Sightsavers Malawi has lamented that Trachoma continues to be a national problem causing blindness in many people, currently affecting 12 000 people annually in Malawi.
Roy Hauya, Sightsavers Country Director said this when his organization briefed the media in Lilongwe on the problem and asked them to work hand in hand with his organization to educate Malawians on the disease.
He announced that the organization will conduct a 12 days campaign from 26th October to 6th November this year to conduct antibiotic treatment to over eight million people both children and adults in targeted districts in the country.
According to Hauya, Malawi is hit hard by Trachoma mostly among women and children due to poverty and poor health care hence urged people to promote facial cleanliness and use of sanitary facilities to prevent the infection.
“We want to eliminate Trachoma in Malawi by 2019 and we are hopeful that by 2018 we might be able to conduct 6 000 eye surgeries,” explained Hauya.
He added: “It is unfortunate that women who are prone to the disease are not aware of the treatment option nor have easy access to these services, instead they choose to go to traditional healers, an act which eventually leads them to total blindness.”
Speaking at the same function, Bright Chiwaula, Programme manager of the Queen Elizaberth Diamond Jubilee Trust disclosed that out of 28 districts in Malawi only Likoma is free from Trachoma but the disease is highly increasing in the districts of Central Region with high numbers of prevalence in Nsanje in the South.
“We conducted a survey recently which revealed that this disease is worst in the Central Region and some districts in the Southern Region due to cultural beliefs and poverty,” said Chiwaula.
He also disclosed that 15% of blindness in Malawi is caused by Trachoma.
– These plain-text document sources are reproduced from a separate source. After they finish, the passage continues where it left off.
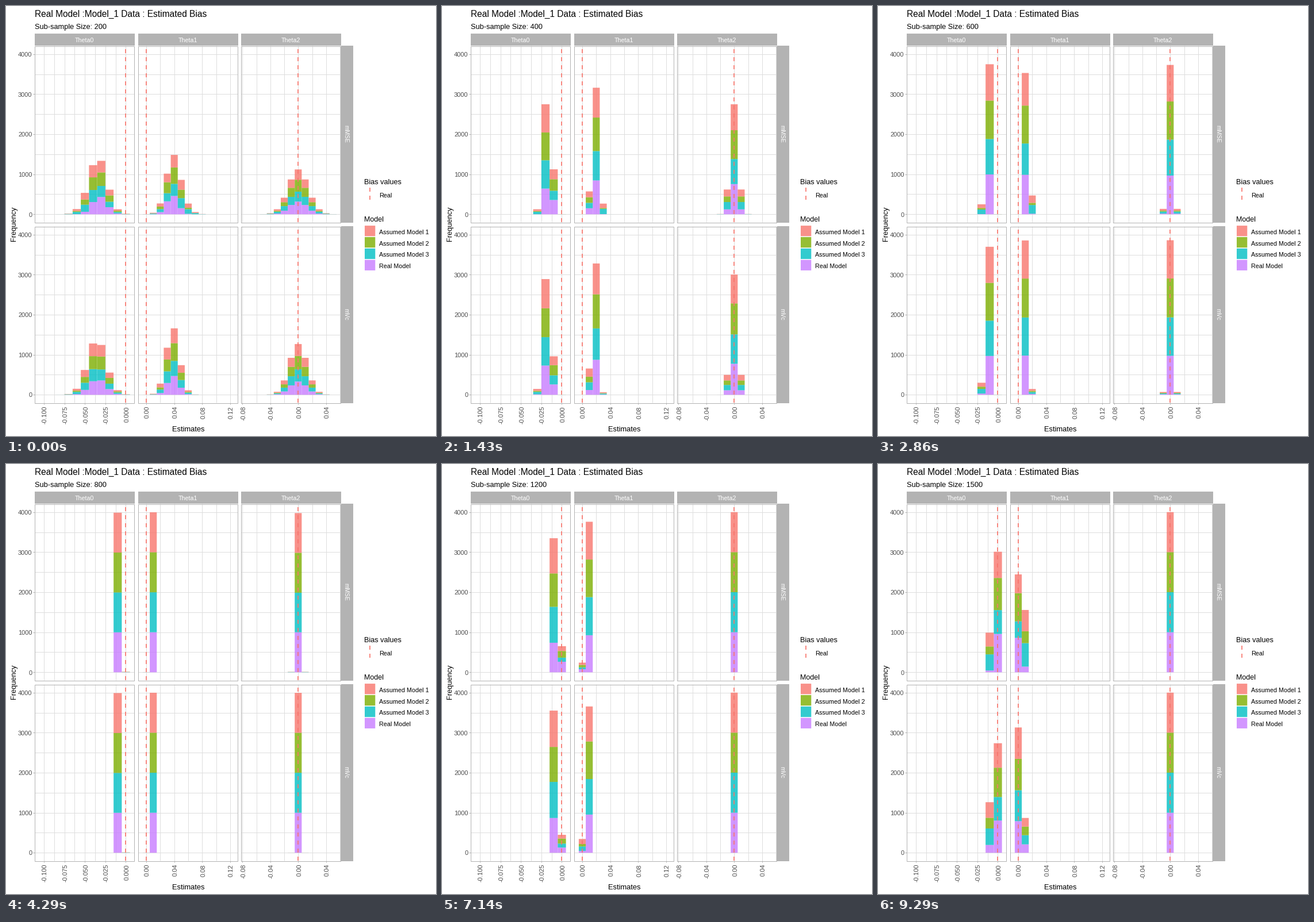
A matplotlib script for the animation above (10000 ms loop, 748 by 748 pixels).

```python
import math
import numpy as np
import matplotlib.pyplot as plt
from matplotlib.animation import FuncAnimation
from matplotlib.collections import PolyCollection
from matplotlib.patches import Rectangle

SIDE, DPI = 748, 100
PX = 72 / DPI
LOOP, TICK = 10000, 40
plt.rcParams["font.family"] = "Liberation Sans"

SIZES = range(200, 1501, 100)
MODELS = ["Real Model", "Assumed Model 3", "Assumed Model 2", "Assumed Model 1"]
COLORS = ["#C77CFF", "#00BFC4", "#7CAE00", "#F8766D"]
GREY, GRID, RED, INK = "#B3B3B3", "#DEDEDE", "#F8766D", "#4D4D4D"

# Column: left, right, x of zero, bin width, bins per tick, first tick, tick labels
COLS = [
    (50, 223, 208.5, 14.25, 2.5, -4, ["-0.100", "-0.075", "-0.050", "-0.025", "0.000"]),
    (230, 403, 244, 12.17, 4, 0, ["0.00", "0.04", "0.08", "0.12"]),
    (409, 582, 508.3, 12.13, 4, -2, ["-0.08", "-0.04", "0.00", "0.04"]),
]
# Row: top, bottom, y of zero, label
ROWS = [(69, 376, 362.3, "mMSE"), (383, 690, 676.3, "mVc")]
Y_UNIT = 0.06965

# Bias and noise strength of each model, by (row, column)
BIAS = {
    (0, 0): (-644, -728, -684, -715), (1, 0): (-689, -730, -701, -726),
    (0, 1): (680, 760, 705, 747), (1, 1): (695, 687, 693, 683),
    (0, 2): (0, 0, 0, 0), (1, 2): (0, 0, 0, 0),
}
NOISE = {
    (0, 0): (2400, 3500, 3000, 3400), (1, 0): (2750, 3500, 3050, 3300),
    (0, 1): (2200, 3600, 2600, 3500), (1, 1): (2200, 2800, 2350, 2850),
    (0, 2): (3450, 4500, 3700, 4300), (1, 2): (3300, 3600, 3300, 3700),
}
CURVE = (0, 20, 0)   # extra small-sample bias of each column
EDGES = np.arange(-10.5, 12)


def counts(n, row, col):
    """Bin counts per model: normal, mean falling as 1/n, deviation as n^-1.5."""
    out = []
    for bias, noise in zip(BIAS[row, col], NOISE[row, col]):
        mean = bias / n * (1 + CURVE[col] / n)
        dev = noise / n ** 1.5
        below = [math.erf((e - mean) / (dev * math.sqrt(2))) for e in EDGES]
        out.append(500 * np.diff(below))
    return np.array(out)


def bars(n):
    polys = [[] for _ in MODELS]
    for c, (_, _, zero, width, *_) in enumerate(COLS):
        xs = zero + EDGES * width
        for r, (_, _, base, _) in enumerate(ROWS):
            heights = np.cumsum(counts(n, r, c), axis=0) * Y_UNIT
            lows = np.full(len(xs) - 1, base)
            for poly, tops in zip(polys, base - heights):
                for x0, x1, low, top in zip(xs, xs[1:], lows, tops):
                    if low - top > .02:
                        poly.append([(x0, low), (x1, low), (x1, top), (x0, top)])
                lows = tops
    return polys


fig = plt.figure(figsize=(SIDE / DPI, SIDE / DPI), dpi=DPI, facecolor="white")
ax = fig.add_axes([0, 0, 1, 1])
ax.set_xlim(0, SIDE)
ax.set_ylim(SIDE, 0)
ax.axis("off")


def text(x, y, s, size, color="black", ha="left", rot=0):
    return ax.text(x, y, s, fontsize=size * PX, color=color, ha=ha, va="baseline",
                   rotation=rot, rotation_mode="anchor")


def line(xs, ys, color, z, width=1, **kw):
    ax.plot(xs, ys, color=color, lw=width * PX, zorder=z,
            solid_capstyle="butt", dash_capstyle="butt", **kw)


def box(x0, y0, x1, y1, z=1, **kw):
    ax.add_patch(Rectangle((x0, y0), x1 - x0, y1 - y0, zorder=z, **kw))


def dashed(x, bottom, top):
    line([x, x], [bottom, top], RED, 4, 1.7, dashes=(7 / 1.7, 7 / 1.7))


def draw_panel(col, row):
    left, right, zero, width, step, first, labels = COLS[col]
    top, bottom, base, _ = ROWS[row]
    for i in np.arange(-5, 5, .5):
        x = zero + i * step * width
        if left + 1 < x < right:
            line([x, x], [top, bottom], GRID, 1)
    for v in range(0, 4001, 500):
        y = base - v * Y_UNIT
        line([left, right], [y, y], GRID, 1)
        if col == 0 and v % 1000 == 0:
            line([left - 3, left], [y, y], GREY, 1)
            text(left - 4.5, y + 4.2, str(v), 11, INK, "right")
    if row == 1:
        for i, label in enumerate(labels):
            x = zero + (first + i) * step * width
            line([x, x], [bottom, bottom + 3], GREY, 1)
            text(x + 5, 696, label, 11.1, INK, "right", 90)
    box(left + .5, top + .5, right + .5, bottom + .5, 5, fill=False, ec=GREY, lw=PX)
    dashed(zero, bottom, top)


for c, (left, right, *_) in enumerate(COLS):
    box(left, 48, right + 1, 69, fc=GREY, lw=0)
    text((left + right) / 2, 63, f"Theta{c}", 10.6, "white", "center")
    for r in range(len(ROWS)):
        draw_panel(c, r)
for top, bottom, _, name in ROWS:
    box(583, top, 604, bottom + 1, fc=GREY, lw=0)
    text(588.5, (top + bottom) / 2, name, 10.2, "white", "center", -90)

text(50, 19, "Real Model :Model_1 Data : Estimated Bias", 15.5)
subtitle = text(50, 40, "", 12.8)
text(317, 740, "Estimates", 12.9, ha="center")
text(17, 379, "Frequency", 12.8, ha="center", rot=90)

text(623, 310, "Bias values", 12.6)
dashed(632.8, 337, 316)
text(649, 333, "Real", 10.75)
text(623, 375, "Model", 12.5)
for i, (name, color) in enumerate(zip(MODELS[::-1], COLORS[::-1])):
    y = 382.1 + 19.85 * i
    box(624, y, 642.3, y + 18.3, fc=color, lw=0, alpha=.8, snap=False)
    text(649, y + 14.6, name, 10.75)

stacks = [PolyCollection([], facecolors=c, linewidths=0, alpha=.8, zorder=3, snap=False)
          for c in COLORS]
for s in stacks:
    ax.add_collection(s, autolim=False)

FRAMES = LOOP // TICK
states = [bars(n) for n in SIZES]


def update(i):
    # The size shown is the one reached by the end of the tick
    step = (len(SIZES) * (i + 1) - 1) // FRAMES
    subtitle.set_text(f"Sub-sample Size: {SIZES[step]}")
    for s, polys in zip(stacks, states[step]):
        s.set_verts(polys)
    return [subtitle, *stacks]


anim = FuncAnimation(fig, update, frames=FRAMES, interval=TICK,
                     repeat=True, repeat_delay=0, blit=False)
plt.show()
```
Sightsavers has received a grant of 7.3 British pounds to conduct a five year project on Trachoma Elimination in conjunction with the Ministry of Health in Malawi.